- Tight borders, security -

Mitsotakis has also made tighter border patrols a top priority after accusing his leftist predecessor Alexis Tsipras of "filling Greece and Europe with migrants".

The new junior minister for migration, Giorgos Koumoutsakos, this week said the government would speed up asylum background checks and pursue a "robust" programme of migrant returns to Turkey or their home nations.

Greece's previous government had struggled to manage some 70,000 refugees and migrants, with around a fifth crammed in overcrowded facilities on Aegean islands facing Turkey, waiting for months for their asylum requests to be processed.

The conservatives also believe Tsipras was too lenient towards radical anarchists who regularly vandalise private and public property including embassies in hit-and-run raids.

Mitsotakis has promised a crackdown in the radical Athens district of Exarchia, traditionally a hideout for anarchists.

He placed in his cabinet a tough-talking ex-socialist minister who helped crack Greece's deadliest extremist organisation, the far-left November 17, nearly two decades ago.

The new government has also promised to amend so-called 'university asylum' regulations to facilitate police checks and stamp out prevalent petty crime, drugs and vandalism.

Half of the new government is made up of technocrats, and includes two former far-right politicians.

One of them, agriculture minister Makis Voridis, denied over the weekend that he had anti-Semitic beliefs after a prominent Greek Jewish official charged he had a "dark past".

There are two new parties in parliament -- Greek Solution, a nationalist party formed by TV salesman Kyriakos Velopoulos, and MeRA25, an anti-austerity party founded by maverick economist and Tsipras's former finance minister Yanis Varoufakis.

In contrast, the neo-Nazi party Golden Dawn was shut out of parliament for the first time since 2012.

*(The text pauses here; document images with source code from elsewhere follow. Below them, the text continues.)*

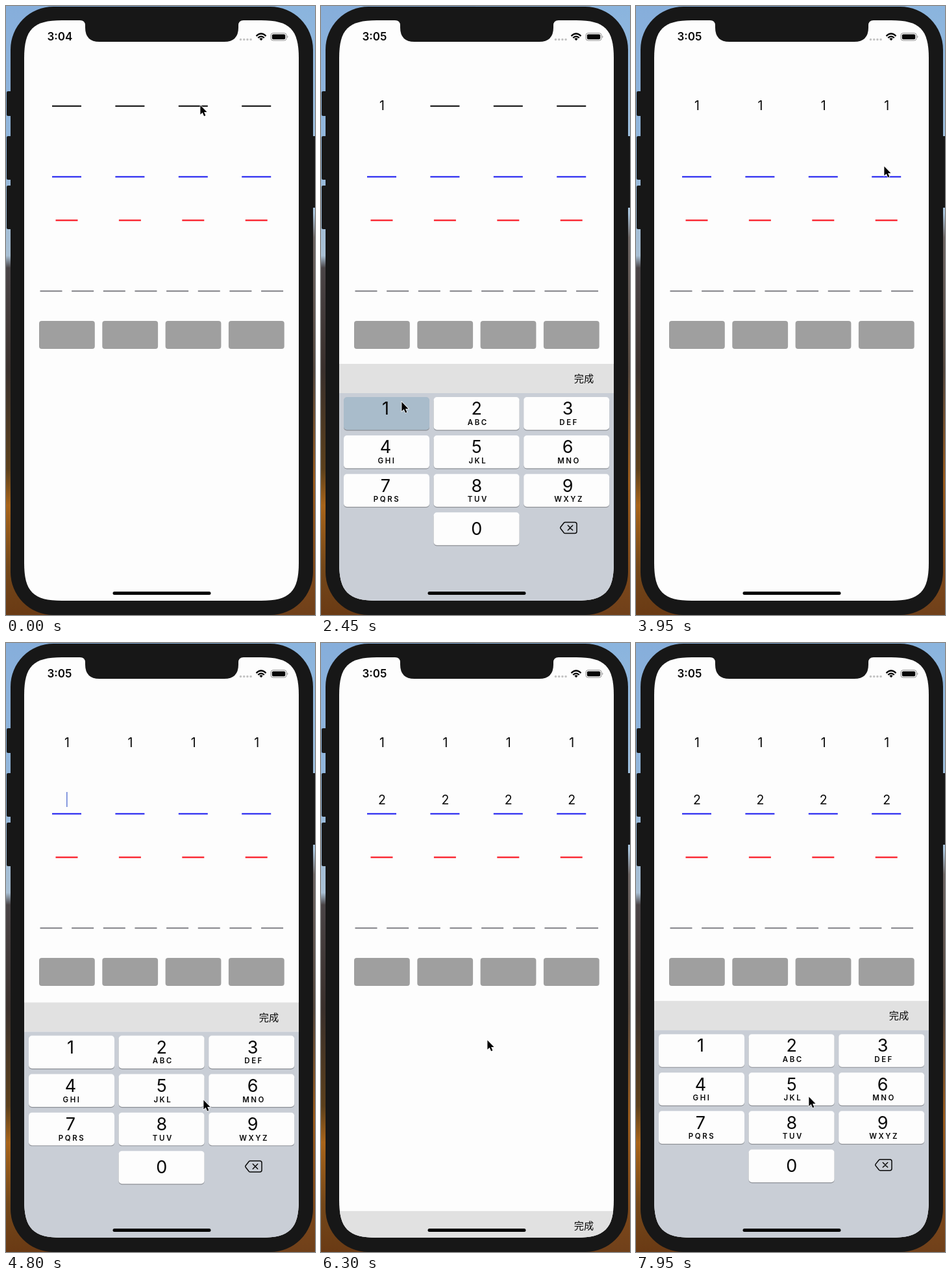
An HTML page for the animation above (8 s loop, 476x936 px).

```html
<!DOCTYPE html>
<html lang="zh">
<head>
<meta charset="utf-8">
<style>
  html, body { margin: 0; width: 100%; height: 100%; overflow: hidden; background: #171717; }
  svg { display: block; width: 476px; height: 936px; font-family: Inter, Roboto, sans-serif; fill: #080808; }
  .mid { text-anchor: middle; }
  .cell { font-size: 19.5px; }
  .key { font-size: 27px; }
  .letters { font-size: 11.5px; font-weight: 600; letter-spacing: 2.5px; }
  .done { font: 15.2px "Noto Sans CJK SC", "Noto Sans CJK", sans-serif; }
</style>
</head>
<body>
<svg viewBox="0 0 476 936">
  <defs>
    <linearGradient id="left" x2="0" y2="1">
      <stop offset="0" stop-color="#86aedb"/>
      <stop offset=".25" stop-color="#94b8dc"/>
      <stop offset=".41" stop-color="#a9c0d4"/>
      <stop offset=".43" stop-color="#4a4446"/>
      <stop offset=".6" stop-color="#3a302c"/>
      <stop offset=".76" stop-color="#5c401c"/>
      <stop offset=".82" stop-color="#a8641a"/>
      <stop offset=".92" stop-color="#74481a"/>
      <stop offset="1" stop-color="#6a3a14"/>
    </linearGradient>
    <linearGradient id="right" x2="0" y2="1">
      <stop offset="0" stop-color="#8ab4de"/>
      <stop offset=".34" stop-color="#a8c4dc"/>
      <stop offset=".38" stop-color="#6c6462"/>
      <stop offset=".6" stop-color="#54463c"/>
      <stop offset=".78" stop-color="#9a5a1a"/>
      <stop offset="1" stop-color="#70401a"/>
    </linearGradient>
    <clipPath id="screen">
      <path d="M28 80C28 36 42 22 86 22H393C437 22 451 36 451 80V856C451 900 437 914 393 914H86C42 914 28 900 28 856Z"/>
    </clipPath>
  </defs>

  <rect width="238" height="936" fill="url(#left)"/>
  <rect x="238" width="238" height="936" fill="url(#right)"/>
  <g fill="#171717">
    <rect x="1" y="131" width="9" height="38" rx="2"/>
    <rect x="1" y="200" width="9" height="67" rx="2"/>
    <rect x="1" y="276" width="9" height="67" rx="2"/>
    <rect x="470" y="200" width="8" height="110" rx="2"/>
    <rect x="7" y="1" width="466" height="935" rx="66"/>
  </g>

  <g clip-path="url(#screen)">
    <rect x="28" y="22" width="423" height="892" fill="#fdfdfd"/>
    <g id="form"></g>
    <rect id="caret" x="93" y="229" width="1.6" height="23" fill="#6c84d8"/>
    <g id="keyboard">
      <rect x="28" y="550" width="423" height="45" fill="#e1e1e1"/>
      <rect x="28" y="595" width="423" height="325" fill="#c9ced6"/>
      <text class="done" x="389.7" y="578.3">完成</text>
      <g fill="none" stroke="#080808" stroke-width="1.5" stroke-linecap="round" stroke-linejoin="round">
        <path d="M376 793.5H391Q394 793.5 394 796.5V807.5Q394 810.5 391 810.5H376Q375 810.5 374.3 809.7L369 803Q368.4 802 369 801L374.3 794.3Q375 793.5 376 793.5Z"/>
        <path d="M380.3 798.3L387.7 805.7M387.7 798.3L380.3 805.7"/>
      </g>
    </g>
    <rect x="164.5" y="900" width="151" height="5" rx="2.5" fill="#050505"/>
  </g>

  <path fill="#171717" d="M114 21V22Q122 22 122 30V33Q122 55 144 55H336Q358 55 358 33V30Q358 22 366 22V21Z"/>

  <text id="clock" x="63.5" y="53.2" font-size="17" font-weight="600"></text>
  <g fill="#c2c2c2">
    <circle cx="361.5" cy="51.5" r="1.7"/><circle cx="366.7" cy="51.5" r="1.7"/>
    <circle cx="371.9" cy="51.5" r="1.7"/><circle cx="377.1" cy="51.5" r="1.7"/>
  </g>
  <g fill="none" stroke="#080808" stroke-width="2.3">
    <path d="M385.5 46.2Q393 38.8 400.5 46.2"/>
    <path d="M388.2 49Q393 44.4 397.8 49"/>
    <path d="M390.3 50.3Q393 48.2 395.7 50.3L393 53.2Z" fill="#080808" stroke="none"/>
  </g>
  <rect x="408" y="41.7" width="24" height="11.3" rx="3.3" fill="none" stroke="#909090"/>
  <rect x="409.8" y="43.5" width="20.4" height="7.7" rx="1.8"/>
  <path d="M433.3 45.3Q435.6 47.3 433.3 49.4Z" fill="#909090"/>

  <g id="pointer">
    <path d="M.4 .4V14.8L3.7 11.7L6.1 17.2L8.4 16.2L6.1 10.9H10.5Z"
          stroke="#fff" stroke-width="1.4" paint-order="stroke" fill="#000"/>
  </g>
</svg>

<script>
const LOOP = 8000, STEP = 50, TRAVEL = 364;
const WHITE = "#fdfdfd", PRESSED = "#a9bccb";
const $ = id => document.getElementById(id);

function add(parent, tag, attrs, text = "") {
  const node = document.createElementNS("http://www.w3.org/2000/svg", tag);
  for (const name in attrs) node.setAttribute(name, attrs[name]);
  node.textContent = text;
  parent.append(node);
  return node;
}

// Code fields
function row(count, x, y, width, height, gap, fill, rx = 0) {
  return Array.from({ length: count }, (_, i) =>
    add($("form"), "rect", { x: x + i * gap, y, width, height, fill, rx }));
}
const blackLines = row(4, 71, 152.8, 45, 2, 97.4, "#080808");
row(4, 71, 261.5, 45, 2, 97.4, "#1414f0");
row(4, 76.5, 328.3, 34, 2.2, 97.4, "#fa1420");
row(8, 52.5, 437.2, 34, 2, 48.65, "#828288");
row(4, 51, 484, 85.8, 43, 97.3, "#9f9f9f", 4);

const digits = (label, y) => [0, 1, 2, 3].map(i =>
  add($("form"), "text", { class: "mid cell", x: 94 + i * 97.4, y }, label));
const ones = digits("1", 160), twos = digits("2", 248);

// Number pad
const LETTERS = ["", "ABC", "DEF", "GHI", "JKL", "MNO", "PQRS", "TUV", "WXYZ"];
function addKey(label, col, line, letters) {
  const x = 35 + col * 138.6, y = 601 + line * 59.1, center = 99.5 + col * 140.3;
  const shape = { x, y, width: 132, height: 50.5, rx: 5, fill: WHITE };
  add($("keyboard"), "rect", { ...shape, y: y + 1.2, fill: "#8d9096" });
  const cap = add($("keyboard"), "rect", shape);
  add($("keyboard"), "text", { class: "mid key", x: center, y: y + (line < 3 ? 27.3 : 34.5) }, label);
  add($("keyboard"), "text", { class: "mid letters", x: center + 2, y: y + 43 }, letters);
  return cap;
}
const keys = LETTERS.map((letters, i) => addKey(i + 1, i % 3, Math.floor(i / 3), letters));
addKey(0, 1, 3, "");

// Timeline, in ms
const presses = first => [0, 1, 2, 3].map(i => first + i * 220);
const PRESS_ONE = presses(2400), PRESS_TWO = presses(5435);
const SLIDES = [[250, 1], [PRESS_ONE[3], 0], [4412, 1], [PRESS_TWO[3], 0], [7380, 1]];
const POINTER = [
  [0, 299, 152], [1300, 299, 152], [2050, 124, 608], [3300, 124, 608],
  [3900, 382, 246], [4430, 382, 246], [4780, 304, 702], [4820, 304, 702],
  [5250, 256, 610], [6350, 256, 610], [7050, 287, 322], [7430, 287, 322],
  [7900, 266, 697], [8000, 266, 697]
];

function keyboardOffset(t) {
  const slide = SLIDES.filter(([start]) => start <= t).pop();
  if (!slide) return TRAVEL;
  const [start, shown] = slide;
  const w = 18.26 * (t - start) / 1000;
  const rest = (1 + w) * Math.exp(-w);
  return TRAVEL * (shown ? rest : 1 - rest);
}

function pointerAt(t) {
  const i = POINTER.findIndex(([time]) => time > t);
  const [t0, x0, y0] = POINTER[i - 1], [t1, x1, y1] = POINTER[i];
  const p = (t - t0) / (t1 - t0), e = p * p * (3 - 2 * p);
  return [x0 + (x1 - x0) * e, y0 + (y1 - y0) * e];
}

const show = (node, on) => node.setAttribute("visibility", on ? "visible" : "hidden");
const isDown = (times, t) => times.some(p => t >= p && t < p + 120);

function draw(t) {
  $("clock").textContent = t < 500 ? "3:04" : "3:05";
  $("keyboard").setAttribute("transform", `translate(0 ${keyboardOffset(t)})`);
  $("pointer").setAttribute("transform", `translate(${pointerAt(t)})`);
  for (let i = 0; i < 4; i++) {
    show(ones[i], t >= PRESS_ONE[i]);
    show(blackLines[i], t < PRESS_ONE[i]);
    show(twos[i], t >= PRESS_TWO[i]);
  }
  keys[0].setAttribute("fill", isDown(PRESS_ONE, t) ? PRESSED : WHITE);
  keys[1].setAttribute("fill", isDown(PRESS_TWO, t) ? PRESSED : WHITE);
  const filled = PRESS_TWO.filter(p => p <= t).length;
  $("caret").setAttribute("x", 93 + filled * 97.4);
  show($("caret"), t >= 4412 && filled < 4);
}

function tick() {
  draw(Math.floor(performance.now() % LOOP / STEP) * STEP);
  requestAnimationFrame(tick);
}
tick();
</script>
</body>
</html>
```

Until recently Greece's third-ranking party, Golden Dawn is in disarray amid an ongoing trial for the 2013 murder of an anti-fascist rapper, allegedly carried out with the knowledge of senior Golden Dawn members.